# Task to complete
All that should be output is the block of lines below from the line with "473C566 471 574" to the line with "182C393 172 390", both included, exactly as written.

-- Material for this task follows --

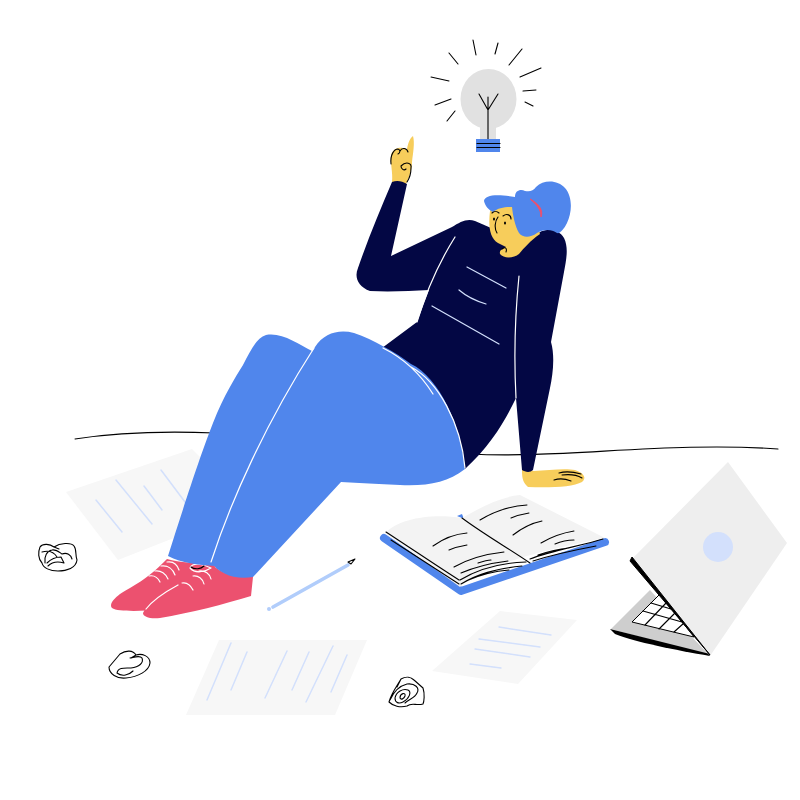
<!DOCTYPE html>
<html lang="en">
<head>
<meta charset="utf-8">
<title>Having an idea</title>
<style>
:root{--navy:#030744;--blue:#5086ec;--pale:#d3e0fc;--pencil:#b1cdfb;--skin:#f7cd5b;--red:#ec516f;--paper:#f7f7f7;--page:#f3f3f3;--lid:#eeeeee;--base:#cecece;--glass:#e1e1e1;--ink:#000;--white:#fff}
html,body{margin:0;background:var(--white)}
body{width:800px;height:800px;overflow:hidden}
svg{display:block}
.ink,.seam,.rule{fill:none;stroke-linecap:round;stroke-linejoin:round}
.ink{stroke:var(--ink);stroke-width:1.1}
.seam{stroke:var(--white);stroke-width:1.2}
.rule{stroke:var(--pale);stroke-width:1.5}
.navy{fill:var(--navy)}.blue{fill:var(--blue)}.skin{fill:var(--skin)}.red{fill:var(--red)}.paper{fill:var(--paper)}
</style>
</head>
<body>
<svg width="800" height="800" viewBox="0 0 800 800" role="img" aria-label="A woman sitting on the floor among papers, pointing up at a glowing light bulb">
  <path id="horizon" class="ink" d="M75 439C120 432 165 431 215 433M470 454C560 459 670 441 778 449"/>

  <g id="loose-sheets">
    <path class="paper" d="M66 492L192 449L250 508L118 560Z"/>
    <path class="rule" d="M96 500L122 532M116 480L152 524M144 486L162 510M161 470L188 506"/>
    <path class="paper" d="M219 640H367L335 715H186Z"/>
    <path class="rule" d="M231 643L207 700M247 652L231 690M287 651L265 698M309 652L292 690M333 646L306 702M347 655L331 692"/>
    <path class="paper" d="M500 611L577 620L518 684L432 671Z"/>
    <path class="rule" d="M499 627L551 635M479 639L540 647M475 649L530 657M470 664L501 668"/>
  </g>

  <g id="crumpled-paper" class="ink">
    <path d="M40 547C43 543 50 544 54 547C60 543 71 542 74 546C77 550 75 555 77 560C76 568 67 571 58 571C50 571 43 568 42 563C38 559 38 552 40 547ZM45 563C44 556 47 551 52 550C56 549 59 552 62 554C67 552 71 555 72 559M47 563C51 559 56 557 61 557L64 563C57 561 51 563 48 566M42 552C49 550 54 552 57 557M54 547L59 549"/>
    <path d="M109 667L120 654C126 650 133 650 136 655C142 653 150 656 150 663C149 671 138 677 126 678C117 679 109 674 109 667ZM117 673C118 667 125 668 131 668C139 667 144 663 142 658C140 655 135 657 130 658M117 673C122 677 129 675 133 671M136 655L131 658"/>
    <path d="M401 679C406 676 411 677 414 680L423 688C425 694 424 702 423 704C416 706 412 702 407 706C400 708 393 706 389 702C391 694 397 686 401 679ZM390 700C394 691 399 686 407 684C415 683 420 688 417 693C415 698 409 699 405 703M395 698C396 692 403 688 408 690C412 692 409 699 403 702C399 704 395 703 395 698ZM400 698C400 693 406 692 405 696C404 699 401 700 400 698M401 679L397 687"/>
  </g>

  <g id="pencil">
    <path d="M273 607L348 565" fill="none" stroke="var(--pencil)" stroke-width="3.6" stroke-linecap="round"/>
    <circle cx="269" cy="609" r="2" fill="var(--pencil)"/>
    <path class="ink" d="M348 562L355 559L351 564Z"/>
  </g>

  <g id="notebook">
    <path d="M384 538L461 591L605 542" fill="none" stroke="var(--blue)" stroke-width="8" stroke-linecap="round" stroke-linejoin="round"/>
    <path class="blue" d="M457 516L462 514L464 519Z"/>
    <path d="M385 533C399 518 434 513 462 518C480 508 499 497 520 495L605 538C570 545 490 560 460 587Z" fill="var(--page)"/>
    <path class="ink" d="M462 518C485 535 508 548 530 563M386 532C412 549 437 566 459 580M391 540L459 584M460 580C475 571 497 563 526 562M461 584C478 574 494 569 522 566M466 581C482 574 496 571 509 570M530 559C550 551 580 546 603 539M533 561C555 554 580 549 596 546M538 555C550 551 560 549 569 548M480 520C495 511 511 506 527 505M511 518C518 515 523 514 529 513M513 535C522 528 532 523 542 521M541 543C551 537 562 533 574 531M555 544C562 541 569 540 574 540M433 546C444 538 455 534 467 533M449 550C456 547 461 546 467 545M454 567C468 559 486 554 504 552M478 563C484 561 487 560 491 560M461 573C475 567 492 563 508 561"/>
  </g>

  <g id="laptop">
    <path d="M650 590L693 638L710 656L611 629Z" fill="var(--base)"/>
    <path d="M610 629L710 654V656C675 650 635 642 615 634Z" fill="var(--ink)"/>
    <path d="M660 594L632 622L694 637Z" fill="var(--white)" stroke="var(--ink)" stroke-width="1"/>
    <path class="ink" d="M643 611L682 622M651 603L671 609M645 625L667 602M659 629L675 613M674 632L684 623"/>
    <path d="M728 462L787 543L710 656L632 559Z" fill="var(--lid)"/>
    <path d="M632 557L710 655L630 561Z" fill="var(--ink)" stroke="var(--ink)" stroke-width="1"/>
    <circle id="lid-badge" cx="718" cy="547" r="15" fill="var(--pale)"/>
  </g>

  <g id="light-bulb">
    <path d="M480 125H496V141H480Z" fill="var(--glass)"/>
    <ellipse cx="488.500" cy="99" rx="28" ry="30" fill="var(--glass)"/>
    <path class="ink" d="M488 139V97M479 94L488 110L498 94"/>
    <rect class="blue" x="476" y="139" width="24" height="13"/>
    <path class="ink" d="M477 143.500H500M477 147.500H500"/>
    <path id="rays" class="ink" d="M473 40L476 55M498 43L495 54M522 49L509 65M541 68L520 77M536 90L523 91M525 102L533 106M449 53L458 64M431 77L449 81M435 105L451 99M447 121L455 111"/>
  </g>

  <g id="woman">
    <g id="shoes">
      <path class="red" d="M167 559C180 563 195 563 214 563L218 580L160 610C140 611 118 612 112 608C108 603 118 594 130 588C146 579 156 570 167 559Z"/>
      <path class="red" d="M211 563C220 574 235 577 253 577L251 596C225 604 190 613 160 618C150 619 143 617 143 613C146 605 160 596 174 588C190 581 203 574 211 563Z"/>
      <path class="seam" d="M146 609C153 600 165 592 178 585M149 576C154 575 158 578 160 582M155 571C161 570 166 574 168 579M161 566C168 565 173 569 175 575M167 562C173 561 177 564 179 570M182 583C187 582 191 586 193 590M193 576C198 575 203 579 204 584M199 571C205 570 210 574 211 579M190 568C193 562 203 564 211 568C205 572 195 574 190 568"/>
      <path class="ink" d="M191 567C195 570 201 569 204 566M205 560L211 563"/>
    </g>

    <path id="supporting-hand" class="skin" d="M522 469L534 471C548 470 566 468 575 470C584 473 587 478 582 482C573 487 550 488 528 487C522 482 522 476 522 469Z"/>
    <path class="ink" d="M559 473C566 471 574 472 581 474M562 475C570 474 577 475 582 478M554 480C560 478 566 479 571 481"/>

    <g id="raised-hand">
      <path class="skin" d="M392 182C393 172 390 163 391 155C393 149 398 147 403 148L407 149C408 143 410 138 413 136C415 143 413 153 412 162C412 171 409 177 406 184Z"/>
      <path class="ink" d="M391 164C390 155 394 149 398 149C401 150 400 153 398 154M400 151C402 147 407 148 408 152M401 166C406 161 412 163 411 168C411 174 409 179 407 182M401 166C401 169 404 171 406 169"/>
    </g>

    <path id="sweater" class="navy" d="M392 182C397 180 402 181 407 184L391 256L452 227C460 222 467 218 475 221L498 231L535 236C543 227 558 228 564 238C569 248 566 261 564 272L551 342C555 356 553 374 550 388L533 470C530 473 525 472 522 470L516 398C505 421 491 445 465 469L400 380L382 348L417 322L429 290C410 291 390 292 370 291C358 287 354 277 358 268C368 239 380 210 392 182Z"/>

    <g id="head">
      <path class="skin" d="M490 211C488 227 490 238 498 243L506 247C503 249 499 250 500 254C504 259 514 258 519 254C524 248 530 241 540 234L527 200L498 200Z"/>
      <g id="hair" class="blue">
        <path d="M484 201C485 195 496 194 515 197C515 190 521 189 525 191C530 192 533 191 536 187C544 179 558 180 565 188C573 197 572 213 567 223C564 229 560 234 557 233C552 229 543 229 537 233C530 238 523 238 519 233C515 226 513 216 512 207C504 207 498 208 493 212C489 210 485 206 484 201Z"/>
        <path d="M530 199C538 203 544 210 541 217C541 209 536 204 530 199Z" fill="var(--red)" stroke="var(--red)" stroke-width="1"/>
      </g>
      <path id="face" class="ink" d="M498 217C495 221 494 228 497 233M492 213C494 211 497 211 499 213M503 216C507 213 511 215 511 219M502 249C506 246 507 249 506 252"/>
      <ellipse cx="494" cy="219" rx="1" ry="1.500"/><ellipse cx="505" cy="223" rx="1" ry="1.500"/>
    </g>

    <g id="trousers" class="blue">
      <path d="M168 556C181 515 201 453 213 423C224 395 235 378 243 365C250 352 256 338 266 335C282 332 298 344 312 351L330 400L215 566C198 565 182 563 168 556Z"/>
      <path d="M211 562C232 499 265 424 315 347C324 333 339 329 354 333C374 340 395 352 411 364C439 377 462 427 465 469C447 483 428 486 400 485C378 484 359 483 341 482L253 577C235 580 219 574 211 562Z"/>
    </g>

    <g id="seams" class="seam">
      <path d="M211 562C231 500 267 421 314 348"/>
      <path d="M383 348C407 360 423 378 433 394M411 367C438 381 461 423 465 468"/>
      <path d="M455 237C438 264 426 292 417 322M519 276C515 315 514 360 516 398"/>
      <path d="M467 267L506 288M459 290C466 296 476 301 486 304M432 306L499 344" stroke="var(--pale)"/>
    </g>
  </g>
</svg>
</body>
</html>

-- Material for this task concluded --

# Written answer
    <path class="ink" d="M559 473C566 471 574 472 581 474M562 475C570 474 577 475 582 478M554 480C560 478 566 479 571 481"/>

    <g id="raised-hand">
      <path class="skin" d="M392 182C393 172 390 163 391 155C393 149 398 147 403 148L407 149C408 143 410 138 413 136C415 143 413 153 412 162C412 171 409 177 406 184Z"/>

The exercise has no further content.